Sprained foot is another common condition affecting the feet aside from tingling feet sensation. Although I am not into sports or other activities that can put pressure on my feet, I have still suffered from this condition at least once in the past. Anybody who has experienced it will surely be able to remember the pain and discomfort that this condition brings. Common as it may be, not many people know what a sprained foot really is and how it can be treated. Understanding more about this condition can make a big difference in preventing this problem and recovering from it at the soonest time possible.
Foot Sprain Definition
The feet are comprised of connective tissues such as cartilage, ligaments and joint capsules that function as cushions between bones to reduce impact during activities. Any tearing or damage to these connective tissues results in foot sprain.
Causes of Foot Sprain
Foot sprain may develop when:
- There is excessive force placed on the foot joint as a result of jumping, rolling an ankle, or by encountering an accident.
- There is forceful bending or twisting movement in any of the feet. This is very common in certain types of sports such as gymnastics, track and field running, windsurfing and football.
- Repetitive strain in the feet especially for people who have an unstable type of feet such as flat feet.
Certain factors also increase a person’s risk of sprain. These include:
- Instability of joint
- Poor balance
- Muscle weakness
- Joint stiffness
- Lack or inadequate warm up before a game or strenuous workout
- Inappropriate footwear
Symptoms of Foot Sprain
- Sudden onset of intense pain when performing activities that put pressure on the affected joint
- Stiffness and pain which may occur in the bottom, top or side of the affected joint
- Occasional referred pain to the ankle or toes
- Pain when the affected region is touched
- In severe cases, swelling or bruising may also be present
Treatment for Foot Sprain
Physiotherapy can help hasten the healing and recovery of foot sprain. Physiotherapy treatment may include the use of orthotics, crutches, protective taping and protective boot of foot brace. Also part of this treatment process is soft tissue massage, certain exercises for improving foot flexibility and strength, and dry needling among others.
If the condition of patients does not improve despite appropriate physiotherapy treatments, a doctor may recommend other treatment options. These may involve the use of prescription medications or corticosteroid injection. In some cases, patients are also referred to a specialist called a podiatrist who can help explore other possible solutions.
Minor to moderate cases of foot sprains normally show improvement in a couple of weeks, and patients are normally able to return to normal activities in about six weeks if appropriate treatments and management are applied.

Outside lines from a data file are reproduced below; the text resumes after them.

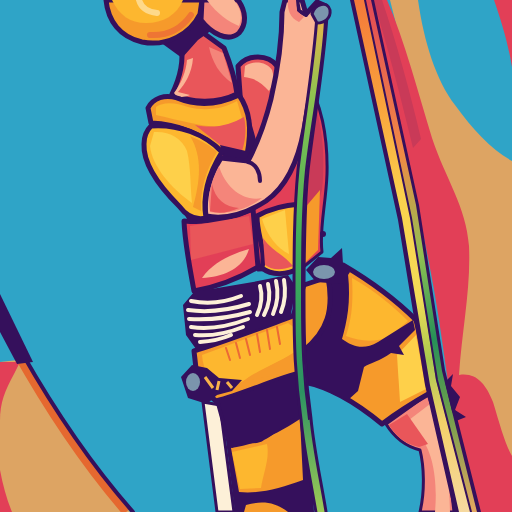
<!DOCTYPE html>
<html lang="en">
<head>
<meta charset="utf-8">
<title>Climber on the ropes</title>
<style>
:root{--sky:#2fa4c7;--sand:#dda463;--red:#e23f57;--coral:#e9565a;--rose:#c93a58;--ink:#35105c;--orange:#f69a2b;--amber:#fdb72f;--yellow:#fed04a;--peach:#fbb596;--blush:#f4857a;--cream:#fdf0d8;--green:#3fae5a;--steel:#7b95ad}
html,body{margin:0;width:512px;height:512px;overflow:hidden;background:var(--sky)}
svg{display:block}
.sky{fill:var(--sky)}.sand{fill:var(--sand)}.red{fill:var(--red)}.coral{fill:var(--coral)}.rose{fill:var(--rose)}
.ink{fill:var(--ink)}.orange{fill:var(--orange)}.amber{fill:var(--amber)}.yellow{fill:var(--yellow)}
.peach{fill:var(--peach)}.blush{fill:var(--blush)}.cream{fill:var(--cream)}.steel{fill:var(--steel)}
.outline{stroke:var(--ink);stroke-width:5;stroke-linejoin:round;stroke-linecap:round}
.thin{stroke-width:3}
.line{fill:none;stroke:var(--ink);stroke-width:4;stroke-linecap:round;stroke-linejoin:round}
.hair{stroke-width:2}
</style>
</head>
<body>
<svg width="512" height="512" viewBox="0 0 512 512" role="img" aria-label="A climber in a helmet and harness pulling up on coloured ropes">
<defs>
<linearGradient id="main-rope" gradientUnits="userSpaceOnUse" x1="360" y1="0" x2="468" y2="512">
<stop offset="0" stop-color="#f4793a"/><stop offset=".2" stop-color="#f9a23c"/><stop offset=".38" stop-color="#fbd04d"/><stop offset=".58" stop-color="#f3dc58"/><stop offset=".7" stop-color="#a9c94e"/><stop offset=".82" stop-color="#f3d069"/><stop offset="1" stop-color="#f6d9a0"/>
</linearGradient>
<linearGradient id="main-rope-edge" gradientUnits="userSpaceOnUse" x1="370" y1="0" x2="475" y2="512">
<stop offset="0" stop-color="#e24a55"/><stop offset=".3" stop-color="#f08a45"/><stop offset=".5" stop-color="#8fc152"/><stop offset=".66" stop-color="#269058"/><stop offset=".8" stop-color="#6c9f4c"/><stop offset="1" stop-color="#e5a75f"/>
</linearGradient>
<linearGradient id="hand-rope" x1="0" y1="0" x2="0" y2="1">
<stop offset="0" stop-color="#e9b44a"/><stop offset=".16" stop-color="#8fc350"/><stop offset=".45" stop-color="#3fae5a"/><stop offset=".75" stop-color="#2d9362"/><stop offset="1" stop-color="#a4cd55"/>
</linearGradient>
</defs>

<g id="background">
<rect class="sky" width="512" height="512"/>
<path class="sand" d="M418 0C424 42 436 80 455 105C473 130 492 150 512 161V512H440L448 370L400 40L390 0Z"/>
<path class="red" d="M494 0H512V67C508 43 501 20 494 0Z"/>
<path class="red" d="M368 0H387C405 42 418 92 432 138C446 180 466 206 469 246C471 288 462 330 459 375C476 372 486 384 493 402C500 425 505 444 512 456V512H465L437 375L400 190Z"/>
<path class="sky" d="M391 106C404 150 418 205 428 258C437 302 442 340 448 382L438 376L405 210Z"/>
<path class="rose" d="M373 0H382C397 44 410 92 421 139L413 148C401 99 389 50 373 0Z"/>
</g>

<g id="lower-left-rock">
<path class="sand" d="M0 362L18 360C48 409 86 464 130 512H0Z"/>
<path class="red" d="M0 362L20 362L14 374C5 391 0 402 0 421Z"/>
<path class="red" d="M0 470C3 486 7 500 12 512H0Z"/>
<path d="M15 350C44 402 83 462 126 512" fill="none" stroke="#e5682f" stroke-width="8"/>
<path class="line" d="M22 353C51 404 89 462 133 512"/>
<path class="ink" d="M0 294L33 362L17 364L0 332Z"/>
</g>

<g id="far-arm-and-vest-back">
<path class="coral outline" d="M238 66C248 54 268 54 277 66C281 84 275 112 264 140L244 150Z"/>
<path class="peach" d="M245 66C254 60 267 62 272 70C275 79 273 84 269 91C261 82 254 78 244 77Z"/>
<path class="red outline thin" d="M306 82C321 100 328 137 327 174C326 204 319 229 322 252L302 268L258 270L250 205L282 160Z"/>
<path class="rose" d="M309 91C321 114 326 151 322 190L308 236Z"/>
</g>

<g id="rear-leg">
<path class="blush outline thin" d="M386 424L428 394C438 422 445 447 450 476L454 512H420C425 491 424 466 420 450C404 446 394 437 386 424Z"/>
<path class="peach" d="M409 420L430 404L449 485L450 512H435C438 478 432 451 421 438C411 437 402 432 398 427Z"/>
<path class="coral" d="M389 425L407 414L428 444L419 447C404 444 395 435 389 425Z"/>
<path class="orange outline" d="M318 276L343 265C372 282 397 301 416 320C422 345 428 369 430 393C414 402 398 412 382 424C359 405 330 387 304 382Z"/>
<path class="amber" d="M352 278C374 290 393 306 408 321L389 337C375 342 362 342 346 336C353 315 353 297 352 278Z"/>
<path class="yellow" d="M397 355L416 335L426 389L400 402Z"/>
<path class="ink" d="M330 278L348 274C351 302 347 322 342 339C352 346 363 351 378 342L413 320L415 330L399 346L404 355L391 353C380 361 370 363 364 367L358 391L348 400L306 380L300 345C322 335 334 311 330 278Z"/>
</g>

<g id="front-leg">
<path class="cream outline thin" d="M203 402L220 405L234 512H217Z"/>
<path class="ink" d="M215 400L304 371L309 440L314 512H235L226 440Z"/>
<path class="orange" d="M231 448C251 446 278 434 300 419L303 480C281 488 261 494 239 492Z"/>
<path class="amber" d="M232 452L267 444C270 459 263 474 261 488L240 489Z"/>
<path class="orange" d="M246 505C264 500 276 503 288 512H244Z"/>
<path class="orange outline" d="M194 351C221 343 263 327 293 316L304 285L328 277C334 309 328 332 303 351V372C272 380 244 394 216 401L198 386Z"/>
<path class="amber" d="M202 355L288 323L299 331L298 364C269 370 243 380 222 391C211 384 203 370 202 355Z"/>
<path class="orange" d="M242 382C260 368 282 362 300 348V370Z"/>
<path class="line hair" style="stroke:#ec6a35" d="M226 348l4 12m6-17l4 15m6-19l4 16m7-21l3 18m7-22l3 19m7-22l3 17"/>
<path class="ink" d="M219 400C248 394 276 380 304 372L305 414C286 417 281 432 264 440C257 446 244 441 232 448Z"/>
</g>

<g id="torso">
<path class="red outline" d="M184 221C207 223 231 219 253 209L258 267C238 279 217 287 194 291C190 268 185 245 184 221Z"/>
<path class="coral" d="M190 226L249 216L253 244L191 260Z"/>
<path class="peach" d="M202 278C213 262 232 254 249 249C244 267 225 277 202 278Z"/>
<path class="amber outline" d="M257 216C271 208 286 205 300 204V268C287 275 272 276 262 268C266 249 257 237 257 216Z"/>
<path class="yellow" d="M262 219L285 210L289 254C278 249 267 236 262 219Z"/>
<path class="coral" d="M263 238C272 251 283 254 293 266C281 271 272 270 265 265Z"/>
<path class="orange" d="M303 210L320 190L318 250L304 264Z"/>
</g>

<g id="waist-wrap">
<path class="ink" d="M183 305L194 292L253 282L288 275L296 287L290 319L196 349L186 335Z"/>
<g fill="none" stroke="#fdf0d8" stroke-width="4" stroke-linecap="round">
<path d="M191 301Q216 306 241 296M188 310Q216 314 249 304M189 319Q218 321 250 312M191 327Q216 331 248 319M195 335Q218 337 243 327M200 342Q217 341 231 335"/>
<path d="M260 286Q264 300 257 315M268 284Q272 300 264 315M276 281Q280 298 273 314M284 280Q287 297 281 312"/>
</g>
</g>

<g id="harness-hardware">
<path class="ink" d="M181 377L192 365L207 368L219 378L242 380L232 391L217 395L207 404L188 398Z"/>
<ellipse class="steel" cx="193" cy="382" rx="7" ry="9"/>
<path d="M205 377l8 11m6-7l-2 9m10-8l5 6" fill="none" stroke="#f8b24a" stroke-width="3"/>
<path class="ink" d="M306 270L318 257L331 258L342 248L343 264L350 272L342 284L316 282Z"/>
<ellipse class="steel" cx="324" cy="272" rx="11" ry="7"/>
<circle class="ink" cx="323" cy="234" r="3"/>
</g>

<g id="head">
<path class="coral outline" d="M181 44L202 32L224 48C230 63 235 77 237 94C217 104 191 103 172 94C180 78 184 61 181 44Z"/>
<path class="peach" d="M187 60L193 58C192 73 185 84 178 92L190 95C180 99 176 96 174 93C182 82 186 71 187 60Z"/>
<path class="blush" d="M209 47L223 53L232 83C220 75 212 62 209 47Z"/>
<path class="ink" d="M160 42L199 8L212 30L198 40L182 58Z"/>
<path class="blush outline" d="M202 0H238C246 11 247 24 239 33C228 43 211 33 201 20Z"/>
<path class="peach" d="M207 0H234C242 10 242 18 239 26C229 22 217 14 207 0Z"/>
<path class="orange outline" d="M106 0C108 21 120 37 142 42C167 47 190 34 200 14L202 0Z"/>
<path class="amber" d="M112 0H183C177 15 163 23 146 23C130 23 119 15 112 0Z"/>
<path d="M139 0C141 7 147 12 157 13" fill="none" stroke="#fed98a" stroke-width="6" stroke-linecap="round"/>
<path d="M150 35C168 36 182 28 191 15" fill="none" stroke="#ee7534" stroke-width="6" stroke-linecap="round"/>
</g>

<g id="shoulder-and-arm">
<path class="coral outline" d="M154 115C186 128 217 136 244 154L252 199C232 213 209 216 190 219L166 180Z"/>
<path class="orange outline" d="M148 108C153 98 165 94 177 98C199 107 220 104 239 95C250 111 252 128 247 155L222 152C202 134 178 124 151 123Z"/>
<path class="amber" d="M156 107C164 101 177 103 188 107C207 112 225 108 237 101L242 118C225 134 196 124 156 115Z"/>
<path class="coral" d="M195 125C215 129 230 125 244 117C247 130 245 142 242 151L224 148Z"/>
<path class="ink" d="M220 145L246 151L251 122L258 147L249 165L226 166Z"/>
<path class="peach outline" d="M285 0L282 12C282 45 277 73 271 99C265 123 257 144 248 161L221 158C211 174 203 196 206 216C227 220 249 212 266 201C286 187 298 162 304 129L322 25L326 6L317 2L306 14L302 0Z"/>
<path class="blush" d="M219 166C225 187 243 202 262 198C248 209 228 215 210 212C207 196 211 181 219 166Z"/>
<path class="coral" d="M212 184C215 199 225 207 239 208C228 213 218 214 210 211Z"/>
<path class="line" d="M248 162C256 164 260 172 260 181"/>
<path class="line" d="M297 0L299 11L306 15"/>
<path class="blush" d="M288 0H296L297 11L304 17L299 22C290 18 287 9 288 0Z"/>
<path class="amber outline" d="M151 126C178 124 205 134 222 152C210 171 202 194 206 218C194 221 185 214 179 206C161 188 143 165 144 144C144 136 147 130 151 126Z"/>
<path class="yellow" d="M154 132C169 131 182 138 187 151C191 168 190 184 192 203C171 188 152 166 150 146Z"/>
<path class="orange" d="M190 136C202 141 211 146 217 152C206 170 200 190 201 211L193 207C200 182 203 157 190 136Z"/>
</g>

<g id="hand-line">
<path class="line" style="stroke-width:13" d="M322 15C319 65 309 119 303 170C299 211 299 255 299 300C299 345 300 376 306 419C309 451 316 481 322 518"/>
<path d="M322 15C319 65 309 119 303 170C299 211 299 255 299 300C299 345 300 376 306 419C309 451 316 481 322 518" fill="none" stroke="url(#hand-rope)" stroke-width="7"/>
<path class="line hair" d="M325 20C323 66 312 119 306 170C302 211 302 255 302 300C302 345 303 376 309 419"/>
<path class="steel outline thin" d="M312 14C315 3 328 1 330 10C331 18 325 23 317 23Z"/>
</g>

<g id="main-line">
<path class="ink" d="M350 0H374L419 205L445 370L481 512H454L425 385L398 220Z"/>
<path d="M354 0H367L413 218L439 380L472 512H459L430 385L402 218Z" fill="url(#main-rope)"/>
<path d="M365 0H371L416 205L442 371L477 512H471L436 380L411 218Z" fill="url(#main-rope-edge)"/>
<path class="line hair" d="M365 0L411 218L437 380L471 512"/>
<path class="ink" d="M445 382L453 374L451 386L460 397L455 410L466 417L456 421L452 411Z"/>
</g>
</svg>
</body>
</html>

As for severe cases, a longer period of time is needed for full recovery.
Foot sprain is generally not a critical health problem; however, it can affect a person’s normal activities or work. If neglected, the healing process may take longer and, sometimes, the simple sprain would progress into a more serious problem.